I do think that most people should strive to view themselves as more in control of their emotions, as more responsible for their reactions, and practice internal validation. But those skills will *also* make them feel less unhappiness at physical injuries - see Stoic philosophy!

The comic exaggerates, but I think the basic point is valid: our moods are influenced more by social input (like words) than by physical factors (like broken bones). We can learn to maintain our spirit in the face of both kinds of attacks, but the verbal ones are harder. We can choose whether to accept the insults we hear, and we can choose whether to suffer from the pain we feel. It is good to train yourself to not suffer (see Stoicism or westernized Buddhism), but it is a lifelong practice, not an easy or definite outcome of good parenting.

Donald F. Linton said...
This comment has been removed by the author.
Tibor said...

Patri: Insteresting that you mention stoicism. So far the only book about it I've read were Ta eis heauton (but in czech not greek) or "Meditations" I think is the usual english translation. And as far as I understood it from there, a true stoic completely dismisses emotions as something harmful (which is far more extreme than your description). I read it when I was 14 or so, so maybe I didn't get it (or don't remmember it) quite right, but I concluded that even though it is good not to let emotions rule you, their goal of getting rid of them completely is impossible (and following it potentionally harmful by itself), because that just goes against human nature.

J.A.B. said...

Physical pain depends on your attitude at least as much as emotional pain. On more than one occasion, I've said "Hey, I'm not tired, I'm in pain, and I CAN TAKE A PILL FOR THAT!"

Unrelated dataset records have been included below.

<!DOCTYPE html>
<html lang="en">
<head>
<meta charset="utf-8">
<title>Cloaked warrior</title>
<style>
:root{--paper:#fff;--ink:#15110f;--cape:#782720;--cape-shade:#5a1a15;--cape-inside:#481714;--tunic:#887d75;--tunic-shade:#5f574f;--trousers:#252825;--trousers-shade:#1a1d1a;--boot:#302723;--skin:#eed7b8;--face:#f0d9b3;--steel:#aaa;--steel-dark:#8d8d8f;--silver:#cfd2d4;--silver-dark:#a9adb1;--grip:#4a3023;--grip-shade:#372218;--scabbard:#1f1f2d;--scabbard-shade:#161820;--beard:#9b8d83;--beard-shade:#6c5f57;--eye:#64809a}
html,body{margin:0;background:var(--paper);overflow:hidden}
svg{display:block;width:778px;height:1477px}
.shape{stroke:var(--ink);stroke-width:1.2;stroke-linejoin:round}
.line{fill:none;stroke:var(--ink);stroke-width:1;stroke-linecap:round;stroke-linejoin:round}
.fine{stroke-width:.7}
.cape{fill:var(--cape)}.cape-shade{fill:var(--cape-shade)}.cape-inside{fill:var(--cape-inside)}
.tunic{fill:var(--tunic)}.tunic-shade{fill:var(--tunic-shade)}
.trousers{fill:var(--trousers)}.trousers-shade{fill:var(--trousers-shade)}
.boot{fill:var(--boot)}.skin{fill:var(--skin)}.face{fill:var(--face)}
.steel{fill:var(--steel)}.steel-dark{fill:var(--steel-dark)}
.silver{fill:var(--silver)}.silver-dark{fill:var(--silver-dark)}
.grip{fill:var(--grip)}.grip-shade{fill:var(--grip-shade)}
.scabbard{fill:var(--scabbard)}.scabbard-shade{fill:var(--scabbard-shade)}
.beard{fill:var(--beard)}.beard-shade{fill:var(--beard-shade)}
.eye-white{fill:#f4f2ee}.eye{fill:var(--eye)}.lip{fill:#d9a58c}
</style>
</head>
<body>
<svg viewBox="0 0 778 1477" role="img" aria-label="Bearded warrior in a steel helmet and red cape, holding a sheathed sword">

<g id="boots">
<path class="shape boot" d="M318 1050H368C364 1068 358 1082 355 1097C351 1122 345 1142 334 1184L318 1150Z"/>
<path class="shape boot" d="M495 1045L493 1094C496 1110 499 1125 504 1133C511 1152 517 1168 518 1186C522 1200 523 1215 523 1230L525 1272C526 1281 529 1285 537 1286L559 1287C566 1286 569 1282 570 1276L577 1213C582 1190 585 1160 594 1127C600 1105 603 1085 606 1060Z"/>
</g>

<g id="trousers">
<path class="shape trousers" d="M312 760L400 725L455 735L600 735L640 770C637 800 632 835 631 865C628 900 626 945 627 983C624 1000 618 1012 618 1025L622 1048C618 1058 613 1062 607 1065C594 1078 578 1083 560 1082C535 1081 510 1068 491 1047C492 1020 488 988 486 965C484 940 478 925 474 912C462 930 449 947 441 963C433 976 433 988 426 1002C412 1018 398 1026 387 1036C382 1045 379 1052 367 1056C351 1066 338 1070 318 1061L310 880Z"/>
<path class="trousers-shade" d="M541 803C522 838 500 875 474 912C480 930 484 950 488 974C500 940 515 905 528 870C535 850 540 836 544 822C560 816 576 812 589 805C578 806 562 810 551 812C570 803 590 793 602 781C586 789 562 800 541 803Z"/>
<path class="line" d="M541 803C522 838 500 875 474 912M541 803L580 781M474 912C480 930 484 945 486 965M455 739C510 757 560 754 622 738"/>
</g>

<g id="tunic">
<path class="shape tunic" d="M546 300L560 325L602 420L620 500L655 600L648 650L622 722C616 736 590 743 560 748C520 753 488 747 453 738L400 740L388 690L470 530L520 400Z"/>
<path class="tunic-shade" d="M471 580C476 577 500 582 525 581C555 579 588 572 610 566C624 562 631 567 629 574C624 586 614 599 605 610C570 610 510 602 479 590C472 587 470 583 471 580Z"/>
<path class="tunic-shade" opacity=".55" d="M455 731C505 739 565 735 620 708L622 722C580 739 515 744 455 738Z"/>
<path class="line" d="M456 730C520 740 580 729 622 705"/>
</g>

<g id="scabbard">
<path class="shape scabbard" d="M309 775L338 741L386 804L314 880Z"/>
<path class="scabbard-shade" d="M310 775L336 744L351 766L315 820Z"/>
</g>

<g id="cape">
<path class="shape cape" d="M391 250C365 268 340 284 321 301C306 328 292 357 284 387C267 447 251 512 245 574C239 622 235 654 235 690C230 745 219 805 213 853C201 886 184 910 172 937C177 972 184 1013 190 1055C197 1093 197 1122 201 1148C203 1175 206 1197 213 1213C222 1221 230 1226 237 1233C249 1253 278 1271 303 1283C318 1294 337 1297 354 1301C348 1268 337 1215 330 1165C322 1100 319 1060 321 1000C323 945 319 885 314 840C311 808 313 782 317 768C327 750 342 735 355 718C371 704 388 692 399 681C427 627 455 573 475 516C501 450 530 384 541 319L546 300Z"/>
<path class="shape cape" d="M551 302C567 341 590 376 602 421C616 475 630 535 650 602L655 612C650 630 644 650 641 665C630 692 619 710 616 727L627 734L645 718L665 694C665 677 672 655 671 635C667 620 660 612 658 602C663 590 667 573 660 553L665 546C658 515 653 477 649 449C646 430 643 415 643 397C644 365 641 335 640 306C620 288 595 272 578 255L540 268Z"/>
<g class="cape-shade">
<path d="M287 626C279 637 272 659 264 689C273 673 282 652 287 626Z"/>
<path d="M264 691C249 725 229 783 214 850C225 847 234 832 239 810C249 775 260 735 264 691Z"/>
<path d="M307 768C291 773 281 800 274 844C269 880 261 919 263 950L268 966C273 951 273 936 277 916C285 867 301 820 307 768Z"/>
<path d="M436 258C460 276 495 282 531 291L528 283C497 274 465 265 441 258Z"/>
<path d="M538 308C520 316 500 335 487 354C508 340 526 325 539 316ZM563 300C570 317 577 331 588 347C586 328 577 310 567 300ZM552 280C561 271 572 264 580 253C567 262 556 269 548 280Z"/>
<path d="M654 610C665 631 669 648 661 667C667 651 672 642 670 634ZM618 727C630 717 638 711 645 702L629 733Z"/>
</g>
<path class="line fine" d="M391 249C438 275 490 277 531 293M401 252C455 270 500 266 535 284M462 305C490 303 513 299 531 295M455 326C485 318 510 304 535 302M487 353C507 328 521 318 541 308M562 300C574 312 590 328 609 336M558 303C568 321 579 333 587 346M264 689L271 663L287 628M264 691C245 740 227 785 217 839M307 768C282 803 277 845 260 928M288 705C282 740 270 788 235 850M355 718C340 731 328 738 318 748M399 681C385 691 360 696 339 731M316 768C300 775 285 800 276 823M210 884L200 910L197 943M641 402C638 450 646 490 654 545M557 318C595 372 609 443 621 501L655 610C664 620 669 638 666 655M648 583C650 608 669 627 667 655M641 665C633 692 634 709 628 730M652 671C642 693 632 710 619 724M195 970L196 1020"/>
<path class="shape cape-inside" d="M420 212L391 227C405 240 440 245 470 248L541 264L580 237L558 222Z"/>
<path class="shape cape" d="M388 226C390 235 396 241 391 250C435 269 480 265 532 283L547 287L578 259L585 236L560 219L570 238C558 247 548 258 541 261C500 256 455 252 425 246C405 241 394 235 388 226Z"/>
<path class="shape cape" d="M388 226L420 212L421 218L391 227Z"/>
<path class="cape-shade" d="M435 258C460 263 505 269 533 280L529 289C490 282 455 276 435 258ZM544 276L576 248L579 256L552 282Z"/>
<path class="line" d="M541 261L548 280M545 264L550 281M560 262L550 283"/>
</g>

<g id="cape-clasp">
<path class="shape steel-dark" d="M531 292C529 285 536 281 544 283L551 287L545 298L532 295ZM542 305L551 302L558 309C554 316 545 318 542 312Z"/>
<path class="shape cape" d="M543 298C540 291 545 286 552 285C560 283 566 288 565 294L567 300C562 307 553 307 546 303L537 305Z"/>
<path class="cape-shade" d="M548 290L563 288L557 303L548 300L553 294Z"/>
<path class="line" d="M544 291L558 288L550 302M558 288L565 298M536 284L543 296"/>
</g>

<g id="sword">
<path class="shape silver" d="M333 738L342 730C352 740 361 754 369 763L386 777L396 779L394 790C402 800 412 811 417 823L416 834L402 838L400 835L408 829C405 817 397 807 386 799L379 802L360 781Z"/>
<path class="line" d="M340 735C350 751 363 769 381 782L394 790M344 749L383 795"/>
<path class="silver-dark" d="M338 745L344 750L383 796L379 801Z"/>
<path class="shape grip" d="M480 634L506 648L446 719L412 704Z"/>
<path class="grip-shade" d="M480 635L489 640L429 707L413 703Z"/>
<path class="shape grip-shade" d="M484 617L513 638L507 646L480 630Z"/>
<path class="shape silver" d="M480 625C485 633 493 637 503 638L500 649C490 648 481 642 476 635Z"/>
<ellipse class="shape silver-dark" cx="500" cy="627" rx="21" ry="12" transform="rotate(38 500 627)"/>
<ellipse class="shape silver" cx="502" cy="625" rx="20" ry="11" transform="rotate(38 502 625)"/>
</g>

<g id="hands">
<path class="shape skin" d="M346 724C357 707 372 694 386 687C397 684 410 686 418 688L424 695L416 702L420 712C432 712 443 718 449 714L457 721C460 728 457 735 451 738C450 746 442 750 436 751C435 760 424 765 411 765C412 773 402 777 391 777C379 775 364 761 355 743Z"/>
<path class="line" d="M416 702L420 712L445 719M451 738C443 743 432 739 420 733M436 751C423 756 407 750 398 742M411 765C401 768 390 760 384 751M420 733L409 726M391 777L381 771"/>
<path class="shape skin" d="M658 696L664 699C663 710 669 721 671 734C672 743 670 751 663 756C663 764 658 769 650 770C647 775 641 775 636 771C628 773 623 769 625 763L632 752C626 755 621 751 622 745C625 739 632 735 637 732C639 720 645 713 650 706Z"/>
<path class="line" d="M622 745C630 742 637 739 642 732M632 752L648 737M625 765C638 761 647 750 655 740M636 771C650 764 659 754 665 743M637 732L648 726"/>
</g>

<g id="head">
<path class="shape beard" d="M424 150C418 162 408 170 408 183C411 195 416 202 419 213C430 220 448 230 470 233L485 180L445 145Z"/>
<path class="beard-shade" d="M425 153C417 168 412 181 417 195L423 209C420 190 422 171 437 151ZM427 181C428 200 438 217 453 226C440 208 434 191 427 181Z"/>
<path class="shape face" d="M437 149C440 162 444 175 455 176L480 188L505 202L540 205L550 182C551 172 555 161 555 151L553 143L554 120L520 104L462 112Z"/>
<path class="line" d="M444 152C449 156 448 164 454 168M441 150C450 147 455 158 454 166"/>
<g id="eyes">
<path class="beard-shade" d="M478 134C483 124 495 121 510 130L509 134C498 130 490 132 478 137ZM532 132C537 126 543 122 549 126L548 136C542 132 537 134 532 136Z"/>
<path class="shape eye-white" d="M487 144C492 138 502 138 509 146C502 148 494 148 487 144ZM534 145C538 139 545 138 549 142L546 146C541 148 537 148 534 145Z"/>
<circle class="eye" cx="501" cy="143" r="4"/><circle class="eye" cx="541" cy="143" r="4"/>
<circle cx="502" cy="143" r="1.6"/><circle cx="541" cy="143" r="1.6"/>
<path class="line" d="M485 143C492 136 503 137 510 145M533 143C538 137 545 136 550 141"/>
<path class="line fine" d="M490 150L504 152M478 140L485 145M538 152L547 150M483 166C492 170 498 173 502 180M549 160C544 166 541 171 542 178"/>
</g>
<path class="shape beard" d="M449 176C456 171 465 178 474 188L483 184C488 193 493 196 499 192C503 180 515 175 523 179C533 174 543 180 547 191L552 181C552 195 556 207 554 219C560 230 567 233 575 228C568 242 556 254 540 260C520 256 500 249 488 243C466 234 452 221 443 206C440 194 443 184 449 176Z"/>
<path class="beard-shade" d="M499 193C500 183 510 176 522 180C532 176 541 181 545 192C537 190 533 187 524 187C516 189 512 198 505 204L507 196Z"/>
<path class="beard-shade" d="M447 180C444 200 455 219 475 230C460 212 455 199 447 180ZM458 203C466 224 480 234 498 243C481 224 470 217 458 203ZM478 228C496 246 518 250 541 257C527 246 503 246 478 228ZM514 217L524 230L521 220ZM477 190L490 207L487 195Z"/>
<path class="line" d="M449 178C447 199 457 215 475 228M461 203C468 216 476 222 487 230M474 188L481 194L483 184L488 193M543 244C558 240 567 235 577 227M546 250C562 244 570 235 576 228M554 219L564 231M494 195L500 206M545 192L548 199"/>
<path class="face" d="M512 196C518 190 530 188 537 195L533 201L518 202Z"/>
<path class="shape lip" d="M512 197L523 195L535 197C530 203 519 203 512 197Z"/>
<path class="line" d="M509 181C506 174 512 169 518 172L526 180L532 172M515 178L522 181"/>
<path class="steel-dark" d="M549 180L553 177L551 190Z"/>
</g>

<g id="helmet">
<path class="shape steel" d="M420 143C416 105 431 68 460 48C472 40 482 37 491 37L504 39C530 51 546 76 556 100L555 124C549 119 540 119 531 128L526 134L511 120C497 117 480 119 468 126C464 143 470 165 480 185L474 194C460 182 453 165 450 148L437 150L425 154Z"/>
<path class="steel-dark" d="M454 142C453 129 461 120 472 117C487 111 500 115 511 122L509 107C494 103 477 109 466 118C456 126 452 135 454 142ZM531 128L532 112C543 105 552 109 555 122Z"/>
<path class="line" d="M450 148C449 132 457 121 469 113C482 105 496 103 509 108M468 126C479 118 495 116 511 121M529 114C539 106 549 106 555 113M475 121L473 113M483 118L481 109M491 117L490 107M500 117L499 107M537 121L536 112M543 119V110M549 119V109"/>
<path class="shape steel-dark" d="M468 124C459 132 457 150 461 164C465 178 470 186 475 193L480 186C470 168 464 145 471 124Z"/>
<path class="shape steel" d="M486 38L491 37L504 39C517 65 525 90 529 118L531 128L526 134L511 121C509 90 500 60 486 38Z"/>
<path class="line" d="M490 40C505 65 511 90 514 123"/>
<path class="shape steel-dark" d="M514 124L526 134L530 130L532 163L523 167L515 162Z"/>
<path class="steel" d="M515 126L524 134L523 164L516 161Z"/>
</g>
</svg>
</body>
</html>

I'm always finding blue marks on my arms and legs and wondering what I did: I would never have pushed that hard if I hadn't been thinking about something more important at the time. Once I found a blue mark and remembered standing beside my bike outside the comic shop saying "I'll bet I find a blue mark tonight and wonder where I got it" -- but I couldn't remember the injury itself.